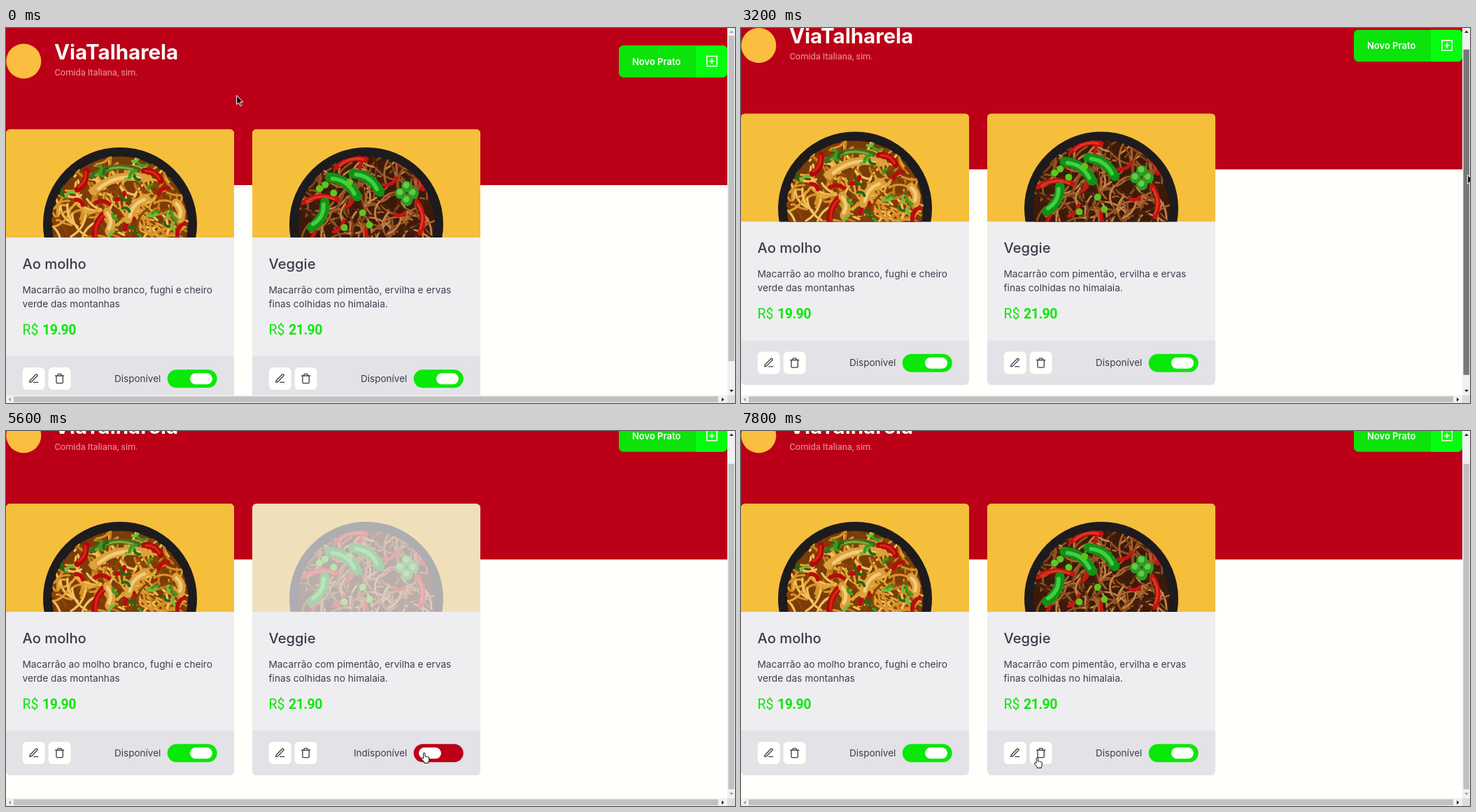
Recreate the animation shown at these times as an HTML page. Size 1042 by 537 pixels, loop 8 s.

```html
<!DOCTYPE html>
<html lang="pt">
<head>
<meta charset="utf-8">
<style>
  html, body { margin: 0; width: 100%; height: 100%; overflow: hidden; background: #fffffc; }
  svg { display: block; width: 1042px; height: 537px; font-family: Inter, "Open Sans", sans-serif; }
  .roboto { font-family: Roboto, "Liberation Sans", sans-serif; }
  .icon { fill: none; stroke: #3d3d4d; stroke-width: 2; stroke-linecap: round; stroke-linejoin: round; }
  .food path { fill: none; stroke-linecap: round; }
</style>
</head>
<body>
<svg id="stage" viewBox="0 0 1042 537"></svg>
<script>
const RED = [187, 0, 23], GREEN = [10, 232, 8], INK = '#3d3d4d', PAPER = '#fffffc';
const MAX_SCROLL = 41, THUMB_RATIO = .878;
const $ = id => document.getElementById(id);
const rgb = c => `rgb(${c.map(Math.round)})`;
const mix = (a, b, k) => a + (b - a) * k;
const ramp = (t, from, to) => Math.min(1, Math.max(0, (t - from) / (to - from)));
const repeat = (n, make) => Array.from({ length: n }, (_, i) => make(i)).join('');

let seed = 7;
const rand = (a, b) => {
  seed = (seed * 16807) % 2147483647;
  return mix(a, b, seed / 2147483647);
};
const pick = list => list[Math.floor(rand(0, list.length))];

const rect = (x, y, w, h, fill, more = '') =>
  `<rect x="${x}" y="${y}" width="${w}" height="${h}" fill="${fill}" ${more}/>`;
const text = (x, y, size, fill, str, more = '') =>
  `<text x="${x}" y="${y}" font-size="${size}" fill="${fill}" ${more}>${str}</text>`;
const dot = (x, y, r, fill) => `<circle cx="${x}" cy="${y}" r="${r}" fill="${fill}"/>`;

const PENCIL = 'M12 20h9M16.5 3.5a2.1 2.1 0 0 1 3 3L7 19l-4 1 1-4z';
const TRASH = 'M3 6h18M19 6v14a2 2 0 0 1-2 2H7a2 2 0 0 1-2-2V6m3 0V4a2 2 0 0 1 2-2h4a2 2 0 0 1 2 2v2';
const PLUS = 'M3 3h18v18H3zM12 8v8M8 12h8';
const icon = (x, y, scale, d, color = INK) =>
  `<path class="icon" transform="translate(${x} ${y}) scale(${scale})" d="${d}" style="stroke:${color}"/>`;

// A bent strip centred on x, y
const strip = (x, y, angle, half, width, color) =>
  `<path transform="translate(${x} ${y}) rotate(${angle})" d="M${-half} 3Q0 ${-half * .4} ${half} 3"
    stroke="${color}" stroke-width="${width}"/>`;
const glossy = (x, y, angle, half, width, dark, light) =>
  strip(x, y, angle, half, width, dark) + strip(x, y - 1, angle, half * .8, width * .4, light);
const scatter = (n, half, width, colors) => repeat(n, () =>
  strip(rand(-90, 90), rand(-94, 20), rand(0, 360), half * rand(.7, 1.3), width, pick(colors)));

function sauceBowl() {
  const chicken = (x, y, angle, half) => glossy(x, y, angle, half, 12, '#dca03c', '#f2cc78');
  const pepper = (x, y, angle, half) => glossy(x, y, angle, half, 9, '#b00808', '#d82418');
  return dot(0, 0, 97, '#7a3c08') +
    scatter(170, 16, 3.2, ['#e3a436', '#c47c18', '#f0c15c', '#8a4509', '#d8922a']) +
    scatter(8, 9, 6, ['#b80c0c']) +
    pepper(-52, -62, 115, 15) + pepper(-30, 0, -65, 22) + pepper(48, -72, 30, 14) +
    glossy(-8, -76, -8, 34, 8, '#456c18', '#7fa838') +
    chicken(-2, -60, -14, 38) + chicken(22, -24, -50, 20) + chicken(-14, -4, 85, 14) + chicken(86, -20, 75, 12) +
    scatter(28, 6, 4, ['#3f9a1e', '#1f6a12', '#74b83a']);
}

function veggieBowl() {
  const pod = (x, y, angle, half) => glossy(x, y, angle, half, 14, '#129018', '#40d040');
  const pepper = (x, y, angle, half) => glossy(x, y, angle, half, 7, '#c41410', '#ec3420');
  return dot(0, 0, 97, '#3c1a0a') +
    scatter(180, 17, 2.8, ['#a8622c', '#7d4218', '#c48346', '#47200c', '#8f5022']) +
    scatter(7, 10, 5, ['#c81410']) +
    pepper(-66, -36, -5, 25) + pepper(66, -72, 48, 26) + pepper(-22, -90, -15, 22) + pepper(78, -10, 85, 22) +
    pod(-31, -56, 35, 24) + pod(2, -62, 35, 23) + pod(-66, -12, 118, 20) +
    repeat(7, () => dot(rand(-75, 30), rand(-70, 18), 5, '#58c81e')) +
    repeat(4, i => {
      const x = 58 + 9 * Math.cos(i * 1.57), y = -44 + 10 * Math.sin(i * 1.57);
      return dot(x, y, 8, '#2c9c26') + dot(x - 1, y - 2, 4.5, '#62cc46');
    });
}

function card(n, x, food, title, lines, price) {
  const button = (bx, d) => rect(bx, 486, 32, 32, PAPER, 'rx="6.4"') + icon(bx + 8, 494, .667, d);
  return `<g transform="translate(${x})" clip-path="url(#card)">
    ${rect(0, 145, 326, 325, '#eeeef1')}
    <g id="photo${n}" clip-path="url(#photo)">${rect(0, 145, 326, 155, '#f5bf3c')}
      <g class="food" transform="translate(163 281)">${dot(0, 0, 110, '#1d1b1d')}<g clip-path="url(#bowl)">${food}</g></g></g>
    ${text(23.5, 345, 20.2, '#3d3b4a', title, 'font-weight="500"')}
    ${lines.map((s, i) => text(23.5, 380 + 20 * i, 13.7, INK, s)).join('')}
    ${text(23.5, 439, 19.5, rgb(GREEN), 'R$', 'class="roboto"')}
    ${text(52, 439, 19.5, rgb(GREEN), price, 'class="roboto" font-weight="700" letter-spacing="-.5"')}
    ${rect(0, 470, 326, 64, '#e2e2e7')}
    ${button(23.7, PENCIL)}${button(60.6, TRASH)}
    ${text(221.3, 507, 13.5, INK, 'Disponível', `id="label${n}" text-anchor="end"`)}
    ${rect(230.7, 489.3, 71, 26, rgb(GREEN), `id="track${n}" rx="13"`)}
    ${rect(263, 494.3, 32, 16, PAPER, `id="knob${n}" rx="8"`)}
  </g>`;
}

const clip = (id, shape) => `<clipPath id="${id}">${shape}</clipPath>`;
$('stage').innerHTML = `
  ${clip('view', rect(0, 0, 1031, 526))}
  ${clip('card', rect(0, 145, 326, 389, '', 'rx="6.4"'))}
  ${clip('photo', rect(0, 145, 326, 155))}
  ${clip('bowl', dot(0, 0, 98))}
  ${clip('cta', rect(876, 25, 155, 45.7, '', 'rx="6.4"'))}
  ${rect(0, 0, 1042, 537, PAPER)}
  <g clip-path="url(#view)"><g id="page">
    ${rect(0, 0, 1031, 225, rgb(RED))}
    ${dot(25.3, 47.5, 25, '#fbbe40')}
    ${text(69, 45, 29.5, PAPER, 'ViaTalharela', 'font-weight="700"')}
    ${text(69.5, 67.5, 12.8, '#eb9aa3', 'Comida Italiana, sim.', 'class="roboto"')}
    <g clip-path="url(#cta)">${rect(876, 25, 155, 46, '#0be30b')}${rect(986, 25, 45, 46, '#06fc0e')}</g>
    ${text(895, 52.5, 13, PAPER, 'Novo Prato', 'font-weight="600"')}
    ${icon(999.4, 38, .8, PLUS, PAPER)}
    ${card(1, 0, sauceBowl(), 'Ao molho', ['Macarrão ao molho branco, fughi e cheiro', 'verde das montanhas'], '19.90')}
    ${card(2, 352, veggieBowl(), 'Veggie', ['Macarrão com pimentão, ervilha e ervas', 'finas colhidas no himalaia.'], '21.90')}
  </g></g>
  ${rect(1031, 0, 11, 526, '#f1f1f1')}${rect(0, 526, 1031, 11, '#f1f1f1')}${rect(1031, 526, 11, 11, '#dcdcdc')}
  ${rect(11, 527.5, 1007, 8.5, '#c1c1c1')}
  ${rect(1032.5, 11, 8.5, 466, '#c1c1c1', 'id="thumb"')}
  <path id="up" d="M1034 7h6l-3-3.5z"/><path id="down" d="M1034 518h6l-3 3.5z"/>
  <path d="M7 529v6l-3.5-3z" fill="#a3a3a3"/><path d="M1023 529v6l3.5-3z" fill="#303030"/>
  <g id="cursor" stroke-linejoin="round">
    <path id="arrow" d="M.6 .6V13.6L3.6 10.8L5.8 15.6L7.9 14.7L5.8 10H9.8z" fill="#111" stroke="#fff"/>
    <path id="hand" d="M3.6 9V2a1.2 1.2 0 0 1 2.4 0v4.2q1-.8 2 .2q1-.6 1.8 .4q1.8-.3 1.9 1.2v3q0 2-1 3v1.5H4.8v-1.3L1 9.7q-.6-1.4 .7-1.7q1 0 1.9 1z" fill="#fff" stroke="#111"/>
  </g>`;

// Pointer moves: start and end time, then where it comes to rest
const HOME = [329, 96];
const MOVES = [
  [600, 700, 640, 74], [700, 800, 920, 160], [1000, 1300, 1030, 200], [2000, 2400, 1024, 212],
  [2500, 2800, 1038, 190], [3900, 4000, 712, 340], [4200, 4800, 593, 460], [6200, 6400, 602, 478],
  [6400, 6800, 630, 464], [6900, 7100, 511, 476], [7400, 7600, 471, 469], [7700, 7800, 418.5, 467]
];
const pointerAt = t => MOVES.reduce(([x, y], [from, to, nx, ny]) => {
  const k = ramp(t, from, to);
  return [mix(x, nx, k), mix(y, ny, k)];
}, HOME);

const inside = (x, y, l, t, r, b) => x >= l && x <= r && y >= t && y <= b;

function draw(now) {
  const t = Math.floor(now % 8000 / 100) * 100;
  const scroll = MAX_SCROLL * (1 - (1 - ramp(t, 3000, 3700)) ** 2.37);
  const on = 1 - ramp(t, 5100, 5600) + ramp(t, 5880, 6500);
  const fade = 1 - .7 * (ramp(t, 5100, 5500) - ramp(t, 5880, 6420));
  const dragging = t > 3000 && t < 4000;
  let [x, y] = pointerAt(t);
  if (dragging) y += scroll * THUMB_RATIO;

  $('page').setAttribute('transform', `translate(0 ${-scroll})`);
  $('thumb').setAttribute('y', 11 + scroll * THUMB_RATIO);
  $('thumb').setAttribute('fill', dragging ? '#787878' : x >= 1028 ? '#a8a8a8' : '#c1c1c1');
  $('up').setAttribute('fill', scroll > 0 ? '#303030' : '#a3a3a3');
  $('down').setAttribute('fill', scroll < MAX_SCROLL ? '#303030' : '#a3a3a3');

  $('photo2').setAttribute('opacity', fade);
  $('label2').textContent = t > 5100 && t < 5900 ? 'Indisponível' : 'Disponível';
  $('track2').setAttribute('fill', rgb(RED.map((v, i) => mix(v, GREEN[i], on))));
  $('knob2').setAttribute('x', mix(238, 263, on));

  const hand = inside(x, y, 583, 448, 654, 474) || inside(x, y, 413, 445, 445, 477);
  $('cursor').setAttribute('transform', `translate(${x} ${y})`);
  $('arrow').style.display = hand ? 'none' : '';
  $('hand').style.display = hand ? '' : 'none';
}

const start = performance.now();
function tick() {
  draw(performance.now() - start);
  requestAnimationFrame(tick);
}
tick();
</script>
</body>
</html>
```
:::
[Exercise]
Copy each line of the records that has "translate" in it.

[Written answer]
  `<path class="icon" transform="translate(${x} ${y}) scale(${scale})" d="${d}" style="stroke:${color}"/>`;
  `<path transform="translate(${x} ${y}) rotate(${angle})" d="M${-half} 3Q0 ${-half * .4} ${half} 3"
  return `<g transform="translate(${x})" clip-path="url(#card)">
      <g class="food" transform="translate(163 281)">${dot(0, 0, 110, '#1d1b1d')}<g clip-path="url(#bowl)">${food}</g></g></g>
  $('page').setAttribute('transform', `translate(0 ${-scroll})`);
  $('cursor').setAttribute('transform', `translate(${x} ${y})`);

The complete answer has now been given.